Sunday, November 26, 2023

Southside, middle-class parishes contribute most to Dublin Catholic Church Mass collections

Symbolic Image Church Money Stock Photo by ©Pictograph 564374690

Parishioners in Donnybrook, Dublin 4, were the leading contributors last year to the second Share collection at weekend Masses in Dublin’s Catholic Archdiocese.

People attending Masses there in 2022 gave €71,089 to the collection, which funds overall administration in the archdiocese as well as supporting less well-off parishes. 

In total, the Catholic Archdiocese’s 197 parishes contributed €4.29 million to the share collection last year.

Contribution to the first collection, for the support of Dublin’s 390 priests, was more than three times higher at €14 million. 

Priests’ salaries in Dublin have been raised back to pre-Covid levels and range from between some €22,000 for a curate to about an average €38,000 annually for a parish priest. 

Generally, accommodation and other living expenses are provided.

It would be reasonable to assume that those parishes which contributed most to the second Share collections in 2022 were also among the highest contributors to the first collection for the support of priests. 

Whether that was three times higher — as is the overall figure — is unclear. No parish figures for the first collection in 2022 have been published by the archdiocese.

What is clear from the figures it published for the second Share collection in 2022 is the predominance of Dublin’s southside, county, and middle-class parishes among leading contributors.

Following Donnybrook is Foxrock parish which contributed €69,720 to last year’s Share collection. 

Next was Lucan in the west county at €60,505, followed by Crumlin in the south-central city at €59,303, Kilmacud at €58,321 and Mount Merrion parish, also south county, at €57,753.
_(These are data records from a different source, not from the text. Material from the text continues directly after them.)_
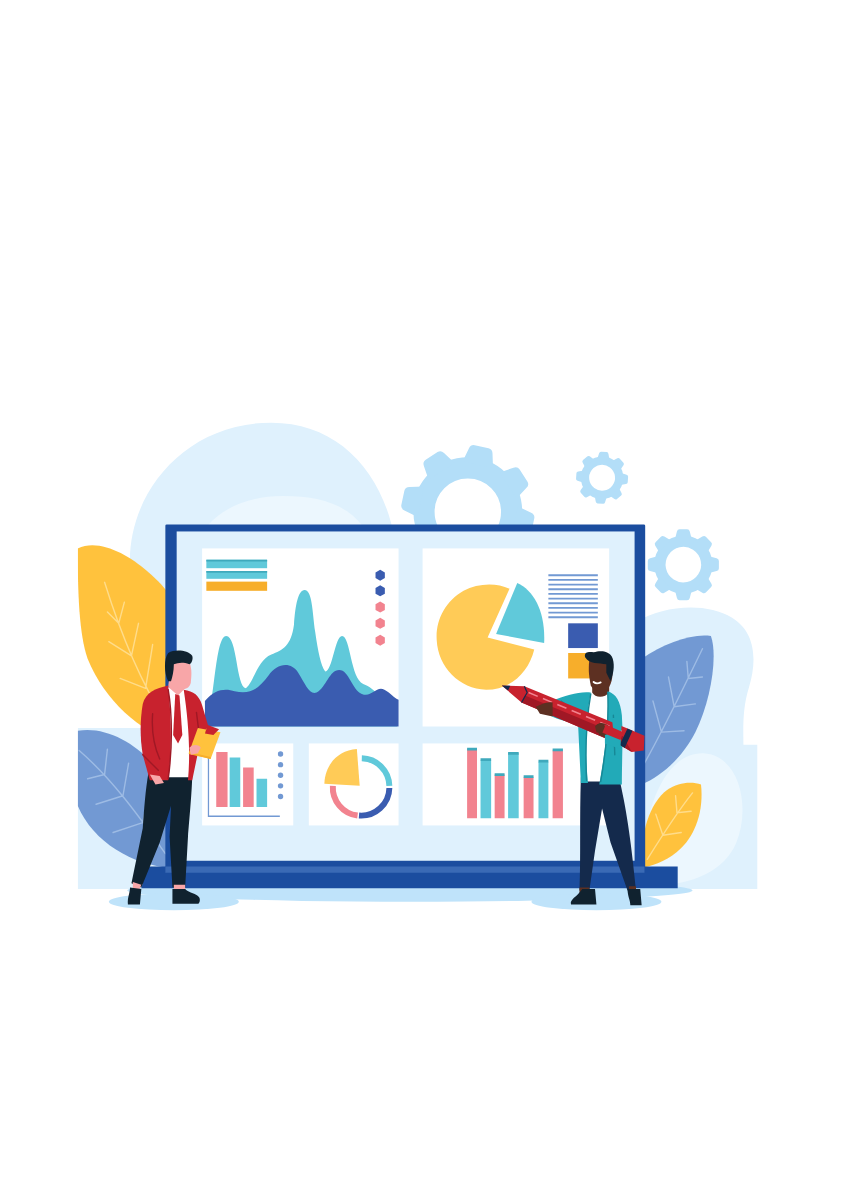
<!DOCTYPE html>
<html lang="en">
<head>
<meta charset="utf-8">
<title>Data analysis illustration</title>
<style>
:root{
  --paper:#ffffff; --mist:#dff1fd; --mist-light:#ecf7fe; --sky:#b3def8; --shadow:#bfe3fa;
  --frame:#1b4d9f; --frame-light:#3a6ab5; --royal:#3a5cb0; --leaf-blue:#7299d3; --leaf-blue-vein:#9dbbe4;
  --teal:#60c9da; --teal-dark:#3fa9bc; --pink:#f2838f; --sun:#ffcb57; --amber:#ffc23d; --amber-vein:#ffdc8a; --orange:#f7ae2b;
  --red:#c8222e; --red-dark:#a01825; --skin-rose:#f8a6a8; --skin-brown:#5d3022; --ink:#10222f; --navy:#142a4c;
  --jacket:#22aab8; --jacket-dark:#178896;
}
html,body{margin:0;background:var(--paper);overflow:hidden}
.canvas{display:block;width:848px;height:1200px;background:var(--paper)}
.mist{fill:var(--mist)} .mist-light{fill:var(--mist-light)} .paper{fill:var(--paper)}
.shadow{fill:var(--shadow)} .frame{fill:var(--frame)} .frame-light{fill:var(--frame-light)}
.royal{fill:var(--royal)} .teal{fill:var(--teal)} .pink{fill:var(--pink)} .sun{fill:var(--sun)} .orange{fill:var(--orange)}
.teal-dark{fill:var(--teal-dark)}
.amber{fill:var(--amber)} .leaf-blue{fill:var(--leaf-blue)}
.vein{fill:none;stroke-width:1;stroke-linecap:round}
.vein-amber{stroke:var(--amber-vein)} .vein-blue{stroke:var(--leaf-blue-vein)}
.gear-ring{fill:none;stroke:var(--sky);stroke-width:15} .gear-tooth{fill:var(--sky)}
.text-lines{stroke:var(--leaf-blue);stroke-width:1.3;fill:none}
.axis{stroke:var(--leaf-blue);stroke-width:.9;fill:none}
.ring{fill:none;stroke-width:4.2}
.ring-teal{stroke:var(--teal)} .ring-blue{stroke:var(--royal)} .ring-pink{stroke:var(--pink)}
.red{fill:var(--red)} .red-dark{fill:var(--red-dark)} .rose{fill:var(--skin-rose)} .brown{fill:var(--skin-brown)}
.ink{fill:var(--ink)} .navy{fill:var(--navy)} .jacket{fill:var(--jacket)}
.fold{fill:none;stroke-width:1;stroke-linecap:round}
.fold-red{stroke:var(--red-dark)} .fold-teal{stroke:var(--jacket-dark)}
.smile{fill:none;stroke:var(--paper);stroke-width:1.3;stroke-linecap:round}
.pencil-edge{fill:none;stroke:var(--navy);stroke-width:.9}
.pencil-glint{fill:none;stroke:var(--pink);stroke-width:1.1;stroke-dasharray:7 4}
</style>
</head>
<body>
<svg class="canvas" viewBox="0 0 600 849" role="img" aria-label="Two men presenting charts on a giant laptop screen, with gears and leaves around it">
  <defs>
    <clipPath id="scene-edge"><rect x="55" y="290" width="481" height="339"/></clipPath>
    <clipPath id="above-laptop"><rect x="280" y="310" width="110" height="62"/></clipPath>
    <path id="tooth" class="gear-tooth" d="M-11-34L-8.5-44Q-7.8-47-5-47H5Q7.8-47 8.500-44L11-34Z"/>
    <g id="gear">
      <circle class="gear-ring" r="31"/>
      <use href="#tooth" transform="rotate(12)"/><use href="#tooth" transform="rotate(57)"/>
      <use href="#tooth" transform="rotate(102)"/><use href="#tooth" transform="rotate(147)"/>
      <use href="#tooth" transform="rotate(192)"/><use href="#tooth" transform="rotate(237)"/>
      <use href="#tooth" transform="rotate(282)"/><use href="#tooth" transform="rotate(327)"/>
    </g>
    <path id="hex-dot" d="M0-3.900L3.300-2V2L0 3.900L-3.300 2V-2Z"/>
  </defs>

  <g id="backdrop" clip-path="url(#scene-edge)">
    <path class="mist" d="M92 400C90 350 130 299 192 299C238 299 270 332 279 380L290 420H92Z"/>
    <path class="mist-light" d="M134 400C140 366 168 351 200 351C236 351 256 362 266 390V410H134Z"/>
    <path class="mist" d="M450 440C470 428 500 426 518 437C536 448 535 470 530 486C525 502 526 516 526 527H536V629H450Z"/>
    <path class="mist-light" d="M456 626C452 575 470 532 498 533C524 535 531 572 521 596C512 618 485 628 456 626Z"/>
    <path class="mist" d="M55 515H125V629H55Z"/>
  </g>

  <g id="gears">
    <g clip-path="url(#above-laptop)"><use href="#gear" transform="translate(331 362)"/></g>
    <use href="#gear" transform="translate(426 338) scale(.39) rotate(-8)"/>
    <use href="#gear" transform="translate(483.500 399.500) scale(.535) rotate(-12)"/>
  </g>

  <g id="leaves" clip-path="url(#scene-edge)">
    <path class="amber" d="M55 388C70 381 90 392 104 404C112 411 117 416 122 424V524C100 518 74 496 62 466C56 449 55 420 55 388Z"/>
    <path class="vein vein-amber" d="M74 412C84 444 98 480 117 510M84 441L76 433M84 441L88 426M93 464L77 454M93 464L98 441M103 487L85 480M103 487L108 456"/>
    <path class="leaf-blue" d="M55 517C78 513 104 530 121 556V614C94 612 66 596 55 570Z"/>
    <path class="vein vein-blue" d="M56 531C78 550 96 574 117 604M74 548L62 551M74 548L76 530M87 563L68 569M87 563L91 540M101 582L80 589M101 582L106 556"/>
    <path class="leaf-blue" d="M454 466C470 455 490 448 503 450C508 464 503 496 492 518C482 537 468 549 454 555Z"/>
    <path class="vein vein-blue" d="M497 459C484 486 470 515 456 540M487 480L486 468M487 480L497 479M477 500L473 479M477 500L492 498M468 518L462 496M468 518L484 517"/>
    <path class="amber" d="M455 614C452 590 460 568 472 559C480 553 490 553 496 555C498 574 492 590 482 600C474 608 464 612 455 614Z"/>
    <path class="vein vein-amber" d="M490 561C478 576 468 592 458 608M479 575L478 563M479 575L489 574M469 591L464 576M469 591L482 589"/>
  </g>

  <g id="floor-shadows" class="shadow">
    <ellipse cx="290" cy="630" rx="200" ry="8"/>
    <ellipse cx="123" cy="638" rx="46" ry="6"/>
    <ellipse cx="422" cy="638" rx="46" ry="6"/>
  </g>

  <g id="laptop">
    <rect class="frame" x="117" y="371" width="339.500" height="244" rx="1"/>
    <rect class="mist" x="125" y="376" width="324" height="233"/>
    <path class="frame" d="M104 613H479.500V628.500H100Z"/>
    <path class="frame-light" d="M117 613H456V617.500H117Z"/>
  </g>

  <g id="area-chart">
    <rect class="paper" x="143" y="388" width="139" height="126"/>
    <rect class="teal" x="146" y="396" width="43" height="6"/>
    <rect class="teal" x="146" y="404" width="43" height="5.500"/>
    <rect class="orange" x="146" y="411.500" width="43" height="6.500"/>
    <path class="teal-dark" d="M146 396H189V397.300H146ZM146 404H189V405.200H146Z"/>
    <path class="teal" d="M145 514C152 500 152 450 160 450C168 450 167 486 174 487C180 482 182 467 192 463C200 460 206 457 208 442C209 428 211 417.500 215.500 417.500C221 417.500 221 433 223 447C225 461 227 471 230 475C235 476 237 450 242 450C248 450 248 480 257 484C266 487 270 496 281 506V514Z"/>
    <path class="royal" d="M145 496C152 487 160 487 166 489C178 492 184 486 190 478C196 469 206 468 211 476C216 484 219 492 224 490C231 486 233 474 240 474C247 474 249 488 256 491C263 494 266 485 272 488C276 490 279 494 282 495V514H145Z"/>
    <g class="royal"><use href="#hex-dot" x="269" y="407"/><use href="#hex-dot" x="269" y="418"/></g>
    <g class="pink"><use href="#hex-dot" x="269" y="429.500"/><use href="#hex-dot" x="269" y="441"/><use href="#hex-dot" x="269" y="453"/></g>
  </g>

  <g id="pie-chart">
    <rect class="paper" x="299" y="388" width="132" height="126"/>
    <path class="sun" d="M345 451L360.500 416.500C351 412 338 412.500 328 418C315 425.500 308 439 309 453C310 472 325 487.500 344 488C361 488 374 476 378 459.500Z"/>
    <path class="teal" d="M351 448.500L366 412.500C378 418 386 433 385 455Z"/>
    <path class="text-lines" d="M388 407H423M388 410.300H423M388 413.600H423M388 416.900H423M388 420.200H423M388 423.500H423M388 426.800H423M388 430.100H423M388 433.400H423M388 436.700H423"/>
    <rect class="royal" x="402" y="441" width="21" height="17.500"/>
    <rect class="orange" x="402" y="462" width="21" height="18"/>
  </g>

  <g id="falling-bars">
    <rect class="paper" x="143" y="526" width="64.500" height="58"/>
    <path class="axis" d="M147.500 531V577.500H198"/>
    <path class="pink" d="M153 532H161V571H153ZM172 543H179.500V571H172Z"/>
    <path class="teal" d="M162.500 536H170V571H162.500ZM181.500 551H189V571H181.500Z"/>
    <g class="leaf-blue"><circle cx="198.500" cy="533.500" r="1.900"/><circle cx="198.500" cy="541" r="1.900"/><circle cx="198.500" cy="548.500" r="1.900"/><circle cx="198.500" cy="556" r="1.900"/><circle cx="198.500" cy="563.500" r="1.900"/></g>
  </g>

  <g id="ring-chart">
    <rect class="paper" x="218.500" y="526" width="63.500" height="58"/>
    <path class="ring ring-teal" d="M256 536.500A20 20 0 0 1 275.500 556"/>
    <path class="ring ring-blue" d="M275.500 557.500A20 20 0 0 1 254 577"/>
    <path class="ring ring-pink" d="M253 577A20 20 0 0 1 235.500 556"/>
    <path class="sun" d="M229.500 554.500C230 541 239 531 252.500 530L254.500 556Z"/>
  </g>

  <g id="column-chart">
    <rect class="paper" x="299" y="526" width="132" height="58"/>
    <path class="pink" d="M330.500 530H337.500V579H330.500ZM350 548H357V579H350ZM370.500 550H377.500V579H370.500ZM391 531H398.300V579H391Z"/>
    <path class="teal" d="M340 538H347.500V579H340ZM359.500 533H367V579H359.500ZM381 539H388V579H381Z"/>
    <path class="teal-dark" d="M330.500 529H337.500V531H330.500ZM340 536.500H347.500V538.500H340ZM350 547H357V549H350ZM359.500 532H367V534H359.500ZM370.500 548.500H377.500V550.500H370.500ZM381 537.500H388V539.500H381ZM391 529.500H398.300V531.500H391Z"/>
  </g>

  <g id="presenter-red-jacket">
    <path class="ink" d="M105 547L136 548C136 558 134 580 133 592L131 628H122L120 592L121 570L113 596L100 628L93 625L101 586C102 572 103 558 105 547Z"/>
    <path class="rose" d="M94 624L100 626L98 631H94ZM123 626H131V631H123Z"/>
    <path class="ink" d="M92 628L100 629L99 640H90.500C90 635 92 632 92 628ZM122 629H131C134 632 139 632 141 635C142 637 141 639.500 140 639.500H122Z"/>
    <path class="paper" d="M118 486L132 488L136 550H119Z"/>
    <path class="rose" d="M120 477H132L131 487L126 492L119 486Z"/>
    <path class="rose" d="M120 468H134C136 474 135.500 478 135 483C134 487 131 488 128 487C122 485 119 480 120 468Z"/>
    <path class="ink" d="M119 482C116 476 116 466 119 462C124 459 133 460 136 464C137 467 135 470 134 470C129 468 126 469 123 470C123 475 122 479 121 482Z"/>
    <path class="red" d="M124 491L127 492L129 520L126 526L122.500 520Z"/>
    <path class="red" d="M119 485C110 487 103 490 101 498C99 510 99 522 101 534L106 552H119C122 530 121 505 119 485Z"/>
    <path class="red" d="M130 488C137 489 141 492 143 499L148 516L141 528L136 552H133C135 530 133 508 130 488Z"/>
    <path class="fold fold-red" d="M108 505C107 518 109 528 113 537M119 488C122 505 122 530 119 551M101 534L112 545M139 504L141 520"/>
    <path class="rose" d="M106 548L113 549L116 554L110 555ZM138 525L145 524L147 530L141 533Z"/>
    <path class="amber" d="M140 515L156 518L149 537L133.500 533Z"/>
    <path class="orange" d="M146 515.500L151 516.500L150 519L145 518ZM134 532L149 535.500V537L133.500 533.500Z"/>
    <path class="rose" d="M134 529C137 526 141 527 142 529L140 533L135 534Z"/>
    <path class="red" d="M147 513L155 516L151 520L145 519Z"/>
  </g>

  <g id="presenter-teal-jacket">
    <path class="navy" d="M411 550L438 550C443 572 446 590 450 630H444L432 596L426 572L421 602L417 630H410C411 606 410 580 411 550Z"/>
    <path class="brown" d="M410 628H417V632H410ZM445 627H450V632H445Z"/>
    <path class="ink" d="M412 629H421L422 640H404C403 636 408 635 412 629ZM444 629H453L454 640.500H446C446 637 444 634 444 629Z"/>
    <path class="paper" d="M416 490L430 489L432 553H413Z"/>
    <path class="brown" d="M419 482H431V490C428 494 421 494 419 490Z"/>
    <path class="brown" d="M417 467H432C434 474 434 481 431 486C427 491 420 489 418 485C417 480 416 474 417 467Z"/>
    <path class="ink" d="M414 465C413 461 417 461 420 461.500C425 460 433 460 434 468C435 474 433 479 432 482L429 476L429 470C424 469 417 470 414 465Z"/>
    <path class="smile" d="M420 482.500Q422 484.300 425 482.800"/>
    <path class="jacket" d="M418 490C410 489 401 492 390 496L389 506C396 510 404 511 409 512L411 554H416C414 532 414 511 418 490Z"/>
    <path class="jacket" d="M430 489C436 491 439 496 440 506C441 522 440 536 440 555H424C428 532 431 512 430 489Z"/>
    <path class="fold fold-teal" d="M418 491C415 508 414 530 415 552M430 490C431 512 428 536 425 553M397 496L405 502M434 506L435 534"/>
    <path class="red" d="M355 485L371 485.500L444 515.500L456 520.500L455.500 531L447 532L437 526L369 497Z"/>
    <path class="red-dark" d="M369 497L371.500 492L441 521L447 532L437 526Z"/>
    <path class="navy" d="M355 485L361 485.200L359.500 488.500ZM444 515.500L447.500 517L442 529.300L438.500 527Z"/>
    <path class="pencil-edge" d="M371 485.500L373 490L369 497"/>
    <path class="pencil-glint" d="M374 490L440 517.500"/>
    <path class="brown" d="M391 497C387 496 382 499 379 500L382 505L391 507ZM422 513C425 510 430 512 432 515L431 523L424 520Z"/>
    <path class="jacket" d="M433 508L440 508L439 530L428 526L428 520L434 518Z"/>
    <path class="red" d="M428 512.500L441 518L439 523.500L425.500 518Z"/>
    <path class="brown" d="M421 514C423 511 427 512 428 514L426 519L422 518Z"/>
  </g>
</svg>
</body>
</html>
Next is Malahide in the north county, which contributed €55,294 in 2022, followed by Newtownpark parish in the south county at €55,241.

County towns featured strongly also in 2022, with Balbriggan contributing €46,346; Skerries €43,343; Athy, Co Kildare €35,112; Arklow, Co Wicklow €29,063, while Bray’s three churches brought in a total of €75,410 in 2022.

Clondalkin contributed €41,684 in 2022, while Dundrum gave €44,430 and Raheny €46,098.

At the other end of the scale were some of the inner-city parishes, some of the oldest in Dublin. 

The figure for Dominick Street parish on the north side was €1,000 in 2022 while City Quay parish, just south of the Liffey, contributed €1,515. 

Halston Street parish on the north side contributed €1,570. 

Two other south-side parishes were at the lower end — Francis Street contributed €1,659 and Rialto €1,874.

Among the two leading inner-city parishes to receive support from the Share fund in 2022 were the Pro-Cathedral parish at Marlborough Street, Dublin 1, and the archdiocese’s would-be-cathedral on the south side, St Andrew’s at Westland Row.

The Pro-Cathedral parish received support of €152,000 in 2022, while Westland Row received €56,760.